What the exercise asks:
Give the number of lines in the material below that hold "ball", and nothing besides.

The input:
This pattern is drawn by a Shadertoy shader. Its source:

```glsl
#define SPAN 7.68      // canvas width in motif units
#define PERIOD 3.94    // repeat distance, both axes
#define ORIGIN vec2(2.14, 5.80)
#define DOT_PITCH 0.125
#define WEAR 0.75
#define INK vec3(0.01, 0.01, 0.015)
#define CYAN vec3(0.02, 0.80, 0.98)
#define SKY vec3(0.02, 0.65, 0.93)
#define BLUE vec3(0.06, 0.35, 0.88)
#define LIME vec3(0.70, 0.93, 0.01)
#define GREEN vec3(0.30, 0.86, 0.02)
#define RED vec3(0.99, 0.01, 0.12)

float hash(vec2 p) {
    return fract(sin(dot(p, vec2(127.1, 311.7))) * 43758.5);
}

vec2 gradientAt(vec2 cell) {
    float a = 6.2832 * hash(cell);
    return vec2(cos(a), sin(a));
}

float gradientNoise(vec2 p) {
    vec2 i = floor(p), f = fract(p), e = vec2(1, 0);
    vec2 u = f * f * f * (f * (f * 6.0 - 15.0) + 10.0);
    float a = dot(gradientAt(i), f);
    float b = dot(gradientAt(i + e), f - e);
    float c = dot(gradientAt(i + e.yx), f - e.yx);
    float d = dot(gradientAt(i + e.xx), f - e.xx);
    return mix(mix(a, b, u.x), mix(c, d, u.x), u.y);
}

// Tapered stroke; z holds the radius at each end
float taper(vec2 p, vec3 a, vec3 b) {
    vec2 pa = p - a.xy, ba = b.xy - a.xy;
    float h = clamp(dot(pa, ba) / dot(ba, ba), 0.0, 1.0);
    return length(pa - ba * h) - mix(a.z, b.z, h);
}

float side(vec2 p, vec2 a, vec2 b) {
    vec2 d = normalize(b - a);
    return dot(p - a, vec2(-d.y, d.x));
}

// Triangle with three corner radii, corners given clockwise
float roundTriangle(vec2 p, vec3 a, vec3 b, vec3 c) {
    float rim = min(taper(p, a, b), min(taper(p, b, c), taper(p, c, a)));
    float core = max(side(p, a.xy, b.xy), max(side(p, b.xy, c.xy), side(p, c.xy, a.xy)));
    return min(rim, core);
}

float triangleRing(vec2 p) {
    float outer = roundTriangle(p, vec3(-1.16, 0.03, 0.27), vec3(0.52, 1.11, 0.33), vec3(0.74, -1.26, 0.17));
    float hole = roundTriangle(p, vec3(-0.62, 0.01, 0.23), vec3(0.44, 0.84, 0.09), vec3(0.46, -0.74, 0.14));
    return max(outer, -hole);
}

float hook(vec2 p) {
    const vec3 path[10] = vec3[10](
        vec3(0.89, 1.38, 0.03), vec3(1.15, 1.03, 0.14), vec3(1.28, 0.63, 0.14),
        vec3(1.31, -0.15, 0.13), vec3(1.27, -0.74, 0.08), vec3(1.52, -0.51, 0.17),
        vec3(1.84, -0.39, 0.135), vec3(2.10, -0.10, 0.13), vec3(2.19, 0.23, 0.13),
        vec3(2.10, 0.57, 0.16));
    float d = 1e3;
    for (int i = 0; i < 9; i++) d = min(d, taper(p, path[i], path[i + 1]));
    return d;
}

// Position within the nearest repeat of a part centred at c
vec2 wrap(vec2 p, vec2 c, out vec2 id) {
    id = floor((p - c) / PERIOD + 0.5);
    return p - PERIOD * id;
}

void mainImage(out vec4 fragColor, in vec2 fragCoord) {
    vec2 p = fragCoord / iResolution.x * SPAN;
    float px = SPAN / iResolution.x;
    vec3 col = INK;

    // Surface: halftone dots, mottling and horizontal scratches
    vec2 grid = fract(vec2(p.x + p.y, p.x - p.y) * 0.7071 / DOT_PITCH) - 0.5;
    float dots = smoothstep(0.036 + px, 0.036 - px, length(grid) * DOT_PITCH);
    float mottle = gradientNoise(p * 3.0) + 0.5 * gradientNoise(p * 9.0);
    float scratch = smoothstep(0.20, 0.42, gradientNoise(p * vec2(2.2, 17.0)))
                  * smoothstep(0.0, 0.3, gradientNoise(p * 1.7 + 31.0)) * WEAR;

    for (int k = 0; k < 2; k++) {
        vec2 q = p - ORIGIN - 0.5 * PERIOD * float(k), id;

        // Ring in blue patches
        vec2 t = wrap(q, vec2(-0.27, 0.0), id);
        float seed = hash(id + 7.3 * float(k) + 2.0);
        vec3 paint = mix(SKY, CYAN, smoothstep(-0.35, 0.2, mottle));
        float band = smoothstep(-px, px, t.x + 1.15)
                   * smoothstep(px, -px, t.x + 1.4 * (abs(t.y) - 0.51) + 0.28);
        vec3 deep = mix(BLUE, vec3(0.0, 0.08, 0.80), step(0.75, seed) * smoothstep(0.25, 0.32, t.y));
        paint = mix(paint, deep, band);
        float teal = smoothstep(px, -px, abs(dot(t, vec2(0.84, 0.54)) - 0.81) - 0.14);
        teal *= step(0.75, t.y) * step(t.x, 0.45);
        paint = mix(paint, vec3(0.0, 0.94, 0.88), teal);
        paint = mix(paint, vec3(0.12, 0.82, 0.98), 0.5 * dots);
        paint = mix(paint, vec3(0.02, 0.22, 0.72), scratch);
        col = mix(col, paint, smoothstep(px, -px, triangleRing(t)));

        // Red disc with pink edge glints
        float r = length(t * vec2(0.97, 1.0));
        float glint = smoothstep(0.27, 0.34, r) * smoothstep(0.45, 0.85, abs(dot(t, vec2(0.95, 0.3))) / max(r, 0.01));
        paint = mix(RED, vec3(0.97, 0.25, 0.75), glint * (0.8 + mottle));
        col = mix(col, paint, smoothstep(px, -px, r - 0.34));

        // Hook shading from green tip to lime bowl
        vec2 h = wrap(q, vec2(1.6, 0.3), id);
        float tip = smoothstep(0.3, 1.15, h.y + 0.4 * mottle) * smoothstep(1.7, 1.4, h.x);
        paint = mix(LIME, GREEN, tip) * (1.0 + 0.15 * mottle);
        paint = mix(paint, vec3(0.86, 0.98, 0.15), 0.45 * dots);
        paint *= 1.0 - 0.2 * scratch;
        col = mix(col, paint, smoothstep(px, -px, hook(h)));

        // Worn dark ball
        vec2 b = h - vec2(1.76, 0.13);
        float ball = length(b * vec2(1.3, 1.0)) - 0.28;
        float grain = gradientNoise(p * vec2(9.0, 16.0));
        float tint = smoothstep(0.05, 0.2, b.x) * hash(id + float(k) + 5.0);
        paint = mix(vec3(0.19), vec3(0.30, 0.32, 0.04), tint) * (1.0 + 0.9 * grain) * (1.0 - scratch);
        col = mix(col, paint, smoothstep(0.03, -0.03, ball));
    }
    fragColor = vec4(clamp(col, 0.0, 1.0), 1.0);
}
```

Exercise response:
3